3. The manger was a sign.
The angel of the Lord said something to the shepherds that was almost too good to be true.
Unto you is born this day in the city of David a Savior, who is Christ the Lord. (Luke 2:11)
To believe this and bear witness, they would need a sign. The angel gave it:
And this will be a sign for you: you will find a baby wrapped in swaddling cloths and lying in a manger. (Luke 2:12)
Swaddling cloths? Every baby in Bethlehem was wearing swaddling cloths. That is not the sign. The sign is the manger. In fact, this must have sounded so wildly scandalous, the shepherds probably did not think they heard the angel correctly.
“No other king anywhere in the world was lying in a feeding trough. Find him, and you find the King of kings.”

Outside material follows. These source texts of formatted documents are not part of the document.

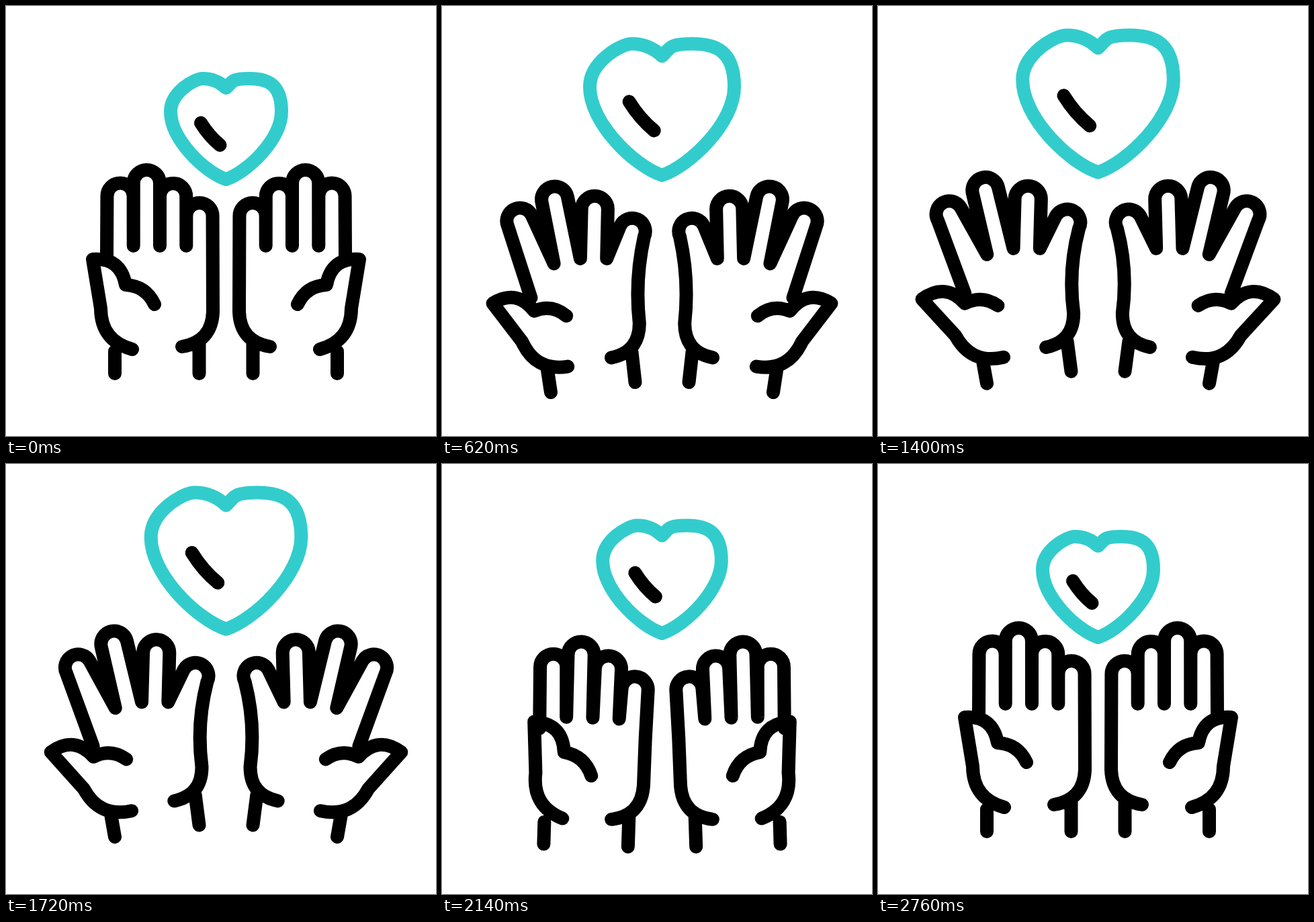
An HTML page for the animation above (3000 ms loop, 640 by 640 pixels).

```html
<!DOCTYPE html>
<html lang="en">
<head>
<meta charset="utf-8">
<title>Giving hands</title>
<style>
  html, body { margin: 0; width: 100%; height: 100%; overflow: hidden; background: #fff; }
  svg { display: block; width: 100vw; height: 100vh; }
  path { fill: none; stroke: #000; stroke-width: 20; stroke-linecap: round; stroke-linejoin: round; }
  .rim { stroke: #3cc; }
</style>
</head>
<body>
<svg viewBox="0 0 640 640">
  <g id="heart">
    <path class="rim" d="M0-136C-9.5-145-21.5-150-34.5-150S-82.5-129-82.5-101C-82.5-60-32.5-11 0 0C32.5-11 82.5-60 82.5-101S61.5-150 34.5-150S9.5-145 0-136Z"/>
    <path d="M-37.5-84Q-25.5-64.5-9-51"/>
  </g>
  <path class="hand"/>
  <path class="hand"/>
</svg>
<script>
const LOOP = 3000, R = 19.6, GAP = 39.3;
const lengths = [74, 93.5, 73.5, 44.5];   // little finger to index
const fan = [-29.7, -13.7, 1.6, 29];      // degrees when spread

// Keys: time, value, 1 = smooth arrival (otherwise linear)
const rise = [[120, 0], [600, .83, 1], [1640, 1.04]];
const tracks = {
  spread: [...rise, [2140, .08, 1], [2360, .61, 1], [2760, 0, 1]],
  size: [...rise, [2120, .2, 1], [2760, 0]],
  tip: [[120, 258], [600, 252, 1], [1720, 245.8], [2140, 252, 1], [2760, 258]],
  drop: [[120, 0], [360, 22, 1], [600, 16], [1720, -6.5], [2140, 18, 1], [2760, 0, 1]],
  tuck: [[1720, 0], [2140, 1, 1], [2360, 0, 1]]
};

function at(keys, t) {
  const i = keys.findIndex(key => t <= key[0]);
  if (i === 0) return keys[0][1];
  if (i < 0) return keys[keys.length - 1][1];
  const [t0, v0] = keys[i - 1], [t1, v1, smooth] = keys[i];
  let u = (t - t0) / (t1 - t0);
  if (smooth) u = u * u * (3 - 2 * u);
  return v0 + (v1 - v0) * u;
}

const str = p => p.map(n => n.toFixed(2)).join(' ');
const line = (a, b) => `M${str(a)}L${str(b)}`;

// Curve from a to b, bulging sideways by a share of the chord
function bow(a, b, h) {
  const dx = b[0] - a[0], dy = b[1] - a[1];
  const mid = [a[0] + dx / 2 + dy * h, a[1] + dy / 2 - dx * h];
  return `Q${str(mid)} ${str(b)}`;
}

// Left hand; spread is 0 closed to 1 open, the thumb has its own amount
function handPath(spread, thumb) {
  const joint = (k, x, y, dx, dy) => [x + k * dx, y + k * dy];
  const knuckle = i => joint(spread, 150.4 + GAP * i, 357, -27.7, Math.max(4, 22 - 9 * i));

  let side, d = 'M' + str(joint(spread, 150, 372, -21, 56));
  lengths.forEach((len, i) => {
    const a = fan[i] * spread * Math.PI / 180, sin = Math.sin(a), cos = Math.cos(a);
    const [x, y] = knuckle(i + .5);
    const cx = x + len * sin, cy = y - len * cos;
    side = [cx + R * cos, cy + R * sin];
    if (i) d += 'L' + str(knuckle(i));
    d += `L${str([cx - R * cos, cy - R * sin])}A${R} ${R} 0 0 1 ${str(side)}`;
  });

  const heel = joint(spread, 308, 455, -17, 2);
  d += bow(side, heel, -.1 * spread) + bow(heel, joint(spread, 262, 507, -12, 1), .41);

  const palm = joint(thumb, 188, 511, -1, 12), base = joint(thumb, 141, 450, -26, 41);
  const nail = joint(thumb, 129, 377, -64, 60), web = joint(thumb, 178, 415, -49, 28);
  const crease = joint(thumb, 221, 444, -43, 2);
  d += 'M' + str(palm) + bow(palm, base, .38) + 'L' + str(nail);
  d += bow(nail, web, .45) + bow(web, crease, .3);

  const arm = (foot, len) => line(foot, joint(spread, foot[0], foot[1] - len, -6, 0));
  return d + arm(joint(spread, 162, 547, 0, 15), 33) + arm(joint(spread, 287.5, 547, 0, -3), 45);
}

const heart = document.getElementById('heart');
const hands = document.querySelectorAll('.hand');
const sides = ['', 'matrix(-1 0 0 1 655 0) '];

function draw(t) {
  const v = {};
  for (const name in tracks) v[name] = at(tracks[name], t);

  const s = 1 + .364 * v.size;
  heart.setAttribute('transform', `translate(327.5 ${v.tip}) scale(${s})`);
  for (const p of heart.children) p.style.strokeWidth = 20 / s;

  const d = handPath(v.spread, v.spread - .25 * v.tuck);
  hands.forEach((p, i) => {
    p.setAttribute('d', d);
    p.setAttribute('transform', `${sides[i]}translate(0 ${v.drop}) rotate(${2.5 * v.tuck} 170 305)`);
  });
}

const start = performance.now();
function tick() {
  draw((performance.now() - start) % LOOP);
  requestAnimationFrame(tick);
}
tick();
</script>
</body>
</html>
```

Savior. Christ. Lord. That’s who the angel said had been born. Savior: deliverer from all our enemies — maybe more! Christ: the Messiah, the fulfiller of all the promises of God. Lord: as in “an angel of the Lord appeared to them,” and “the glory of the Lord shone around them” (Luke 2:9). This Savior, Christ, and Lord is lying in a what?
This is the sign. No other king anywhere in the world was lying in a feeding trough. Find him, and you find the King of kings. And you will know something. Something utterly crucial about his kingship.
4. The manger was glorious.
No sooner were the words out of the angel’s mouth — “you will find a baby . . . lying in a manger” — than the heavens exploded with praise:
Suddenly there was with the angel a multitude of the heavenly host praising God and saying, “Glory to God in the highest!” (Luke 2:13–14)
Glory to God! The Savior is in a feeding trough! Glory to God! The Messiah is in a feeding trough! Glory to God! The Lord is in a feeding trough! “Glory to God in the highest!” From the highest to the lowest! What a God! What a Savior!
5. The manger is the way of discipleship.
The angel of the Lord came to shepherds, not Pharisees.
Glory to God in the highest, and on earth peace among those with whom he is pleased! (Luke 2:14)
With whom is the Lord pleased? That word “pleased” (Greek eudokia) occurs one other place in Luke:
Jesus rejoiced in the Holy Spirit and said, “I thank you, Father, Lord of heaven and earth, that you have hidden these things from the wise and understanding and revealed them to little children; yes, Father, for such was your good pleasure (eudokia).” (Luke 10:21)
Not the wise. Not the understanding. But the children. The ones who would take no offense at a baby in a feeding trough. The ones that would expect no better bed than their Savior:
As they were going along the road, someone said to Jesus, “I will follow you wherever you go.” And Jesus said to him, “Foxes have holes, and birds of the air have nests, but the Son of Man has nowhere to lay his head.” (Luke 9:57–58)
Except for a manger. Follow me.
6. The manger was step one on the Calvary road.
The Calvary road is downhill. Not because it gets easier, but because it gets lower. The Savior’s life starts low and ends lower. This is the point of Philippians 2:6–8:
Though he was in the form of God, he did not count equality with God a thing to be grasped, but emptied himself, by taking the form of a servant [starting his life lower than servants — in a feeding trough] . . . he humbled himself by becoming obedient to the point of death, even death on a cross.
This is how the Savior saves. This is how the Messiah fulfills all the promises. This is how the Lord reigns: from infinite deity, to feeding trough, to final torments on the cross.
“This is how the Lord reigns: from infinite deity, to feeding trough, to final torment on the cross.”
For those who have eyes to see, the message of the angels makes sense. Yes, we must follow him! “Any one of you who does not renounce all that he has cannot be my disciple” (Luke 14:33). It is a lowly road. A hard road. But there is no greater joy than to be on this road with this Savior.
“Fear not, for behold, I bring you good news of great joy” (Luke 2:10). This is no moderate joy. This is Great Joy. “Glory to God in the highest” (Luke 2:10–14). Great joy to us. Great glory to God.